Exercise instructions> Collect all lines below with the string "return".

Data section>
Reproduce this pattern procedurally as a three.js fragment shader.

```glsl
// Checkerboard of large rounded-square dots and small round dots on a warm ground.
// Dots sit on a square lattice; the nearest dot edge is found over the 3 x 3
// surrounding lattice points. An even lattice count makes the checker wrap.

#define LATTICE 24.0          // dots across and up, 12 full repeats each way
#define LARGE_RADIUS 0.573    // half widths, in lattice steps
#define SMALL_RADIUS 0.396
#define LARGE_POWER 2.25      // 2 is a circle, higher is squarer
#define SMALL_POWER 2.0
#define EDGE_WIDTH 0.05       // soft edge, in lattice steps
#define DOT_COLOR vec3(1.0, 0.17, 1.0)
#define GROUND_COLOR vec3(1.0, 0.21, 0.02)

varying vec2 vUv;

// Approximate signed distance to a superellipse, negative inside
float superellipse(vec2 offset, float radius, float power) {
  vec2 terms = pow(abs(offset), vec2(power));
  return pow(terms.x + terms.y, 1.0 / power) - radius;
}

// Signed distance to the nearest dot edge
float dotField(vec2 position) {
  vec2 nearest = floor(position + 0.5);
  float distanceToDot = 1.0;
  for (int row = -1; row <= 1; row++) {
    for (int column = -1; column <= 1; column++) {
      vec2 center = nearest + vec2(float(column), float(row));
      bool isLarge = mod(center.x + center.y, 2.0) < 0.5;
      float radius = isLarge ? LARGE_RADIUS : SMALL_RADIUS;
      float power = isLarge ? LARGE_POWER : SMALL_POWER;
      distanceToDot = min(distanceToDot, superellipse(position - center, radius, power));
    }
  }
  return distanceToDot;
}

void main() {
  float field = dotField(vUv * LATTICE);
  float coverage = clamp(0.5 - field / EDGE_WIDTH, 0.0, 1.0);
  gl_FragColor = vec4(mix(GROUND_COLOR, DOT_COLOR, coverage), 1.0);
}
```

Result of the exercise>
  return pow(terms.x + terms.y, 1.0 / power) - radius;
  return distanceToDot;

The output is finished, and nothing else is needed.